** Records for the exercise follows **

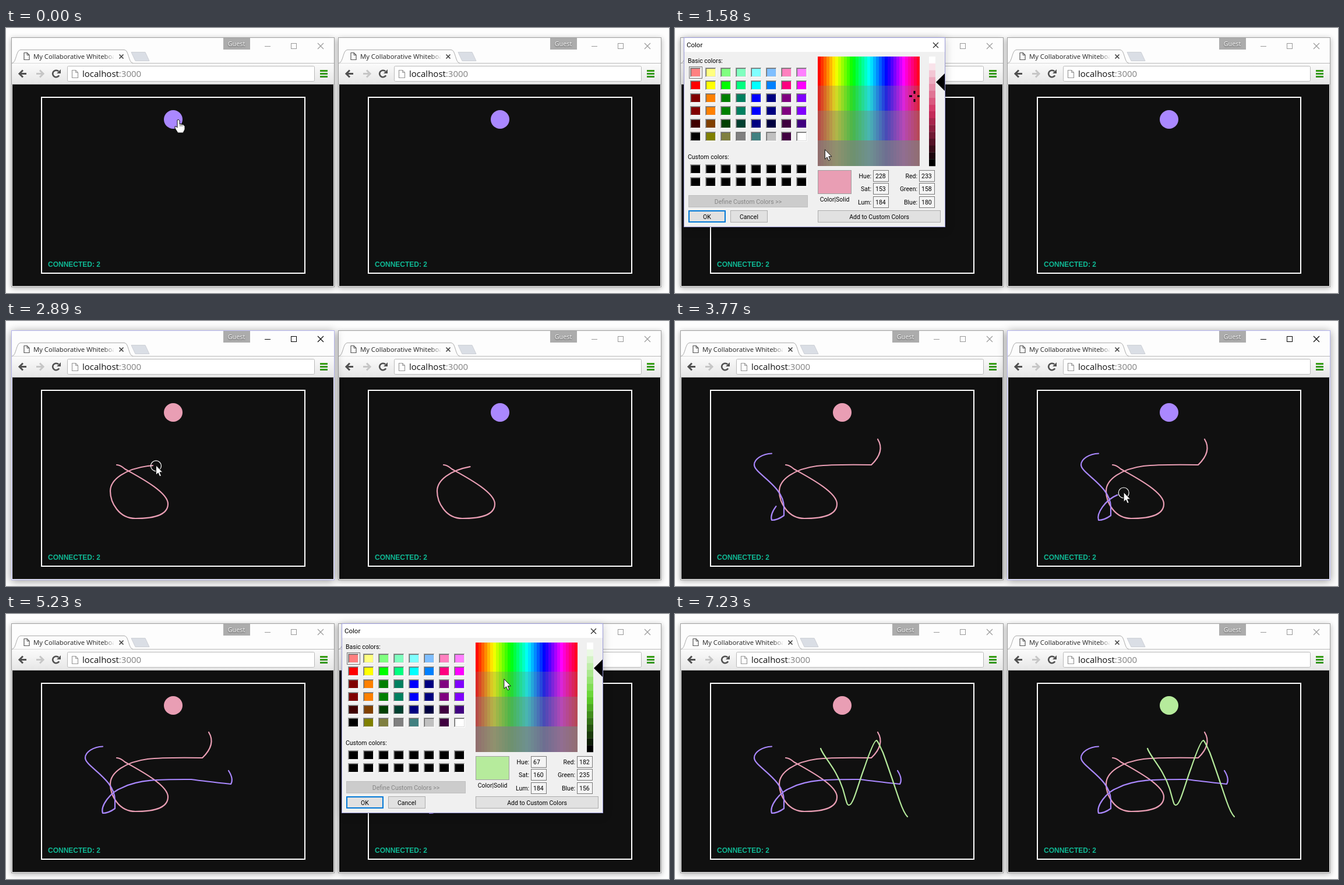
An HTML page with a canvas that plays this animation: 1138 by 455 pixels, repeating every 7330 ms.

```html
<!DOCTYPE html>
<html lang="en">
<head>
<meta charset="utf-8">
<title>Shared whiteboard</title>
<style>
html, body { margin: 0; width: 100%; height: 100%; overflow: hidden; background: #fdfdfd; }
canvas { display: block; }
</style>
</head>
<body>
<canvas id="stage" width="1138" height="455"></canvas>
<script>
const LOOP = 7330, GAP = 561;
const stage = document.getElementById('stage').getContext('2d');
const panel = document.createElement('canvas');
panel.width = 470;
panel.height = 350;
const panelCtx = panel.getContext('2d');
let g = stage;

const clamp = v => Math.min(1, Math.max(0, v));
const ease = u => u * u * (3 - 2 * u);
const mix = (a, b, u) => a + (b - a) * u;
const within = (t, a, b) => t >= a && t < b;

// ---------- drawing helpers ----------
function box(x, y, w, h, fill, line, width = 1) {
  if (fill) { g.fillStyle = fill; g.fillRect(x, y, w, h); }
  if (line) {
    g.strokeStyle = line;
    g.lineWidth = width;
    g.strokeRect(x + width / 2, y + width / 2, w - width, h - width);
  }
}
function shape(d, fill, line, width = 1) {
  const p = new Path2D(d);
  if (fill) { g.fillStyle = fill; g.fill(p); }
  if (line) { g.strokeStyle = line; g.lineWidth = width; g.stroke(p); }
}
function ring(x, y, r, line, width, from = 0, to = 7) {
  g.beginPath();
  g.arc(x, y, r, from, to);
  g.strokeStyle = line;
  g.lineWidth = width;
  g.stroke();
}
function text(s, x, y, font, fill, align = 'left') {
  g.font = font;
  g.fillStyle = fill;
  g.textAlign = align;
  g.fillText(s, x, y);
}
function cross(x, y, r, color, width) {
  shape(`M${x - r} ${y - r}l${2 * r} ${2 * r}m0 ${-2 * r}l${-2 * r} ${2 * r}`, null, color, width);
}

// ---------- colour: hue, saturation and luminance run 0..240 ----------
function toRgb(h, s, l) {
  const L = l / 240, a = s / 240 * Math.min(L, 1 - L);
  return [0, 8, 4].map(n => {
    const k = (n + h / 20) % 12;
    return Math.round(255 * (L - a * Math.max(-1, Math.min(k - 3, 9 - k, 1))));
  });
}
const css = (h, s, l) => `rgb(${toRgb(h, s, l)})`;
const LUM = 184, FIRST = [171.43, 240];
const field = { x: 245, y: 49, w: 175, h: 188 };
const spot = (h, s) => [field.x + h / 240 * field.w, field.y + (1 - s / 240) * field.h];

// ---------- timeline ----------
const dialogs = [
  { side: 0, open: 300, drag: 950, drop: 1420, set: 1890, pick: [228, 153] },
  { side: 1, open: 4380, drag: 4700, drop: 5240, set: 5890, pick: [67, 160] }
];
const START = css(...FIRST, LUM);
const chosen = dialogs.map(d => css(...d.pick, LUM));

function pen(side, from, to, bend, ink, d) {
  const path = document.createElementNS('http://www.w3.org/2000/svg', 'path');
  path.setAttribute('d', d);
  const len = path.getTotalLength();
  const reach = t => len * clamp((t - from) / (to - from)) ** bend;
  const at = t => {
    const p = path.getPointAtLength(reach(t));
    return [p.x + side * GAP, p.y];
  };
  return { side, from, to, ink, reach, at, line: new Path2D(d) };
}
const pens = [
  pen(0, 2190, 3150, 1, chosen[0],
    'M190 247q6 0 14 7C225 266 278 293 278 314S250 339 222 339 179 312 179 292 205 254 243 249Q270 246 337 247 361 224 348 203'),
  pen(1, 3420, 3950, 1.5, START,
    'M166 227.500C150 228 136 237 136 247 136 262 187 283 187 320V334Q176 342 166 342C162 330 178 306 200 298 230 283 270 284 318 284Q340 287 386 292 391 283 382 269'),
  pen(1, 6180, 6640, 1, chosen[1],
    'M250 231C256 247 277 266 288 300 295 324 295 329 299 328 306 328 315 290 325 264Q341 217 346 217C349 219 353 230 357 238 368 268 380 305 386 322Q393 342 399 348')
];
const onRight = ([x, y]) => [x + GAP, y];
const BALL = [295, 157];

// Each hop: start, end, place reached
const hops = [
  [240, 520, [550, 138]],
  [600, 840, [425, 85]],
  [950, 1250, spot(...dialogs[0].pick)],
  [1420, 1760, [77, 316]],
  [2060, 2190, pens[0].at(0)],
  [3190, 3400, pens[1].at(0)],
  [3950, 4250, onRight(BALL)],
  [4360, 4670, onRight([364, 75])],
  [4700, 5000, onRight(spot(...dialogs[1].pick))],
  [5240, 5560, onRight([55, 318])],
  [5865, 6090, pens[2].at(0)],
  [6640, 6830, [1063, 460]]
];
const drawing = t => pens.find(p => within(t, p.from, p.to));
function pointer(t) {
  let place = BALL;
  for (const [a, b, to] of hops) {
    if (t < a) break;
    const done = pens.filter(p => p.to <= a).pop();
    const from = done && place === done.at0 ? done.at(LOOP) : place;
    if (t < b) {
      const u = ease((t - a) / (b - a));
      return [mix(from[0], to[0], u), mix(from[1], to[1], u)];
    }
    place = to;
    const next = pens.find(p => p.from >= b - 1 && p.from - b < 100);
    if (next && t >= next.from) {
      next.at0 = place;
      if (t < next.to + 40) return next.at(t);
    }
  }
  return place;
}
function drawPointer(t) {
  if (t >= 6830) return;
  const [x, y] = pointer(t);
  g.save();
  g.translate(x, y);
  if (drawing(t)) ring(0, 1, 9, '#fff', 1.2);
  g.lineJoin = 'round';
  if (t < 290 || within(t, 4210, 4380)) {
    shape('M-1 1Q1-1 3 2V8Q5 6 7 9 9 7 10 10L12 11V17L9 23H0L-5 15V12H-3L-1 14Z', '#fff', '#111');
    shape('M4 8v4M7 9v3', null, '#333');
  } else {
    shape('M0 0V16.500L3.700 13 6.300 19 9 18 6.500 12H11.500Z', '#fff', '#111');
  }
  g.restore();
}

// ---------- colour dialogs ----------
const UI = '10.5px Roboto, "Liberation Sans", sans-serif';
const topHues = [0, 40, 80, 100, 120, 140, 220, 200];
const lowHues = [0, 20, 80, 110, 160, 160, 200, 180];
const rowLum = [180, 120, 60, 60, 30];
const lastRow = ['#000', '#808000', '#808040', '#808080', '#408080', '#c0c0c0', '#400040', '#fff'];
function swatch(col, row) {
  if (row === 5) return lastRow[col];
  const hues = row < 2 ? topHues : lowHues;
  const boost = row > 1 && col % 3 === 1 ? 2 : 1;
  return css(hues[col], 240, rowLum[row] * boost);
}
function picked(d, t) {
  if (t < d.drag) return FIRST;
  if (t >= d.drop) return d.pick;
  const [x, y] = pointer(t);
  return [(x - d.side * GAP - field.x) / field.w * 240, (1 - (y - field.y) / field.h) * 240];
}
function well(cx, cy, color) {
  box(cx - 9, cy - 8, 19, 17, '#fff');
  box(cx - 9, cy - 8, 18, 16, '#a0a0a0');
  box(cx - 8, cy - 7, 17, 15, '#dcdcdc');
  box(cx - 8, cy - 7, 16, 14, '#696969');
  box(cx - 7, cy - 6, 15, 13, color);
}
function button(x, y, w, label, kind) {
  const off = kind === 'off', main = kind === 'main';
  box(x, y, w, 21, off ? '#cccccc' : '#e1e1e1', main ? '#0078d7' : off ? '#bfbfbf' : '#adadad', main ? 2 : 1);
  text(label, x + w / 2, y + 14.5, UI, off ? '#858585' : '#000', 'center');
}
function paintSpectrum(h, s, marked) {
  const bands = [0, 50, 93, 144, field.h];
  for (let j = 0; j < 4; j++) {
    for (let x = 0; x < field.w; x += 5)
      box(field.x + x, field.y + bands[j], 5, bands[j + 1] - bands[j],
        css((x + 1) / field.w * 240, 240 - 69 * j, 120));
  }
  if (marked) {
    const [cx, cy] = spot(h, s).map(Math.round);
    g.save();
    g.beginPath();
    g.rect(field.x, field.y, field.w, field.h);
    g.clip();
    shape(`M${cx - 9} ${cy}h5m9 0h5M${cx} ${cy - 9}v5m0 9v5`, null, '#000', 3);
    g.restore();
  }
  for (let i = 0; i < 16; i++)
    box(436, field.y + i * 11.75, 11, 12, css(h, s, 240 - i * 16));
  shape('M448 93l15-15v30z', '#000');
}
function paintDialog(d, t) {
  const [h, s] = picked(d, t);
  box(15, 16, 449, 326, '#f0f0f0');
  box(16, 17, 447, 24, '#fff');
  box(15, 16, 449, 326, null, '#9a9ad8');
  text('Color', 20, 33, '11.5px Roboto, "Liberation Sans", sans-serif', '#000');
  cross(447.5, 29.5, 4.5, '#222', 1.1);
  text('Basic colors:', 22, 60, UI, '#000');
  text('Custom colors:', 22, 225, UI, '#000');
  for (let col = 0; col < 8; col++) {
    for (let row = 0; row < 6; row++) well(35 + 26 * col, 76 + 22 * row, swatch(col, row));
    for (let row = 0; row < 2; row++) well(35 + 26 * col, 242 + 22 * row, '#000');
  }
  g.setLineDash([1, 1]);
  box(24, 66, 23, 21, null, '#000');
  g.setLineDash([]);
  button(23, 287, 205, 'Define Custom Colors >>', 'off');
  button(23, 313, 64, 'OK', 'main');
  button(95, 313, 64, 'Cancel');
  button(245, 313, 211, 'Add to Custom Colors');
  paintSpectrum(h, s, !within(t, d.drag, d.drop));

  box(245, 244, 58, 41, css(h, s, LUM), '#a0a0a0');
  text('Color|Solid', 274, 298, UI, '#000', 'center');
  const rgb = toRgb(h, s, LUM);
  const entry = (label, value, x, row) => {
    const y = 244 + Math.floor(row * 22.5);
    text(label, x - 3, y + 14, UI, '#000', 'right');
    box(x, y, 27, 20, '#f4f4f4', '#7a7a7a');
    text(Math.round(value), x + 4, y + 14, UI, '#000');
  };
  ['Hue:', 'Sat:', 'Lum:'].forEach((s0, i) => entry(s0, [h, s, LUM][i], 340, i));
  ['Red:', 'Green:', 'Blue:'].forEach((s0, i) => entry(s0, rgb[i], 419, i));
}
function drawDialog(d, t) {
  const fade = 155;
  if (!within(t, d.open, d.set + fade)) return;
  const rise = ease(clamp((t - d.open) / 170)), sink = clamp((t - d.set) / fade);
  const scale = sink ? 1 - 0.045 * sink : 0.9 + 0.1 * rise;
  g = panelCtx;
  g.clearRect(0, 0, 470, 350);
  paintDialog(d, t);
  g = stage;
  g.save();
  g.globalAlpha = rise * (1 - sink);
  g.translate(239 + d.side * GAP, 178);
  g.scale(scale, scale);
  g.shadowColor = 'rgba(0,0,0,.2)';
  g.shadowBlur = 16;
  g.shadowOffsetY = 2;
  g.drawImage(panel, -239, -178);
  g.restore();
}

// ---------- browser windows ----------
const SANS = 'px "Open Sans", "Noto Sans", sans-serif';
function pageIcon(x, y, w, h, color) {
  shape(`M${x} ${y}h${w - 4}l4 4v${h - 4}h${-w}z`, '#fff', color, 1.2);
  shape(`M${x + w - 4} ${y}v4h4`, null, color);
}
function arrow(x, dir, color) {
  shape(`M${x} 78.500h${13 * dir}M${x + 7 * dir} 72.500l${-6 * dir} 6 ${6 * dir} 6`, null, color, 3);
}
function gradient(x0, y0, x1, y1, a, b) {
  const fill = g.createLinearGradient(x0, y0, x1, y1);
  fill.addColorStop(0, a);
  fill.addColorStop(1, b);
  return fill;
}
function drawFrame(active) {
  g.save();
  g.shadowColor = active ? 'rgba(0,0,0,.4)' : 'rgba(0,0,0,.3)';
  g.shadowBlur = active ? 14 : 9;
  g.shadowOffsetY = 2;
  box(9, 16, 555, 429, '#fff');
  g.restore();
  box(9, 16, 555, 429, '#fdfdfd', active ? '#b4b4ee' : '#a0a0a0');
  box(373, 17, 46, 20, '#acacac');
  g.save();
  g.shadowColor = '#444';
  g.shadowBlur = 2;
  g.shadowOffsetY = 1;
  text('Guest', 395.5, 31, 10.8 + SANS, '#fff', 'center');
  g.restore();
  const ink = active ? '#000' : '#999';
  box(444, 31, 10, 1, ink);
  box(489, 26, 10, 10, null, ink);
  cross(540, 31, 5, ink, 1.1);
}
function drawToolbar() {
  box(10, 60, 553, 37, gradient(0, 61, 0, 97, '#fbfbfb', '#e6e6e6'));
  box(10, 60, 553, 1, '#b8b8b8');
  box(10, 96, 553, 1, '#c4c4c4');
  shape('M10 60.500C18 60 17 37.500 25 37.500H203C211 37.500 210 60 218 60.500', '#fcfcfc', '#ababab');
  g.lineJoin = 'round';
  shape('M215 41.500h24l7 15h-24z', '#dadee5', '#cdd0d6');
  pageIcon(31, 42.5, 9, 12, '#555');
  g.save();
  g.beginPath();
  g.rect(44, 38, 141, 20);
  g.clip();
  text('My Collaborative Whiteboard', 47, 53, 11.3 + SANS, gradient(168, 0, 187, 0, '#222', 'rgba(34,34,34,0)'));
  g.restore();
  cross(198, 49, 3.5, '#444', 1.7);

  g.lineJoin = 'miter';
  arrow(22, 1, '#505050');
  arrow(65, -1, '#c6c6c6');
  ring(86, 78.5, 5.8, '#505050', 2.6, 0.5, 5.5);
  shape('M94 71v7h-7z', '#505050');
  g.beginPath();
  g.roundRect(105.5, 65.5, 424, 26, 2);
  g.fillStyle = '#fff';
  g.fill();
  g.strokeStyle = '#b9b9b9';
  g.lineWidth = 1;
  g.stroke();
  pageIcon(113.5, 72.5, 10, 13, '#999');
  text('localhost', 131, 84, 15 + SANS, '#111');
  text(':3000', 131 + g.measureText('localhost').width, 84, 15 + SANS, '#808080');
  for (let y = 72; y < 85; y += 5) {
    box(539, y, 13, 3, '#36a310');
    box(539, y + 2, 13, 1, '#2a7d0d');
  }
}
function drawBoard(side, t) {
  box(11, 97, 551, 346, '#101010');
  box(60, 118, 454, 304, null, '#fff', 2);
  g.beginPath();
  g.arc(287, 157, 16, 0, 7);
  g.fillStyle = t >= dialogs[side].set ? chosen[side] : START;
  g.fill();
  text('CONNECTED: 2', 72, 410, 'bold 12px "Liberation Sans", Arial, sans-serif', '#0fb894');
  g.lineCap = g.lineJoin = 'round';
  g.lineWidth = 2.2;
  for (const p of pens) {
    // The other window receives the line a little later
    const reach = p.reach(t - (p.side === side ? 12 : 45));
    if (!reach) continue;
    g.strokeStyle = p.ink;
    g.setLineDash([reach, 2000]);
    g.stroke(p.line);
  }
}
function drawWindow(side, t, active) {
  g.save();
  g.translate(side * GAP, 0);
  drawFrame(active);
  drawToolbar();
  drawBoard(side, t);
  g.restore();
}

function render(t) {
  box(0, 0, 1138, 455, '#fdfdfd');
  const left = within(t, 225, 320) || within(t, 1890, 3400);
  const right = within(t, 3400, 4380) || within(t, 5890, 7230);
  const order = left ? [1, 0] : [0, 1];
  order.forEach(side => drawWindow(side, t, side ? right : left));
  dialogs.forEach(d => drawDialog(d, t));
  drawPointer(t);
}
const began = performance.now();
function tick() {
  render((performance.now() - began) % LOOP);
  requestAnimationFrame(tick);
}
tick();
</script>
</body>
</html>
```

** End of Records for the exercise **

Each line of the data in which the string "Roboto" appears needs to be copied.

const UI = '10.5px Roboto, "Liberation Sans", sans-serif';
  text('Color', 20, 33, '11.5px Roboto, "Liberation Sans", sans-serif', '#000');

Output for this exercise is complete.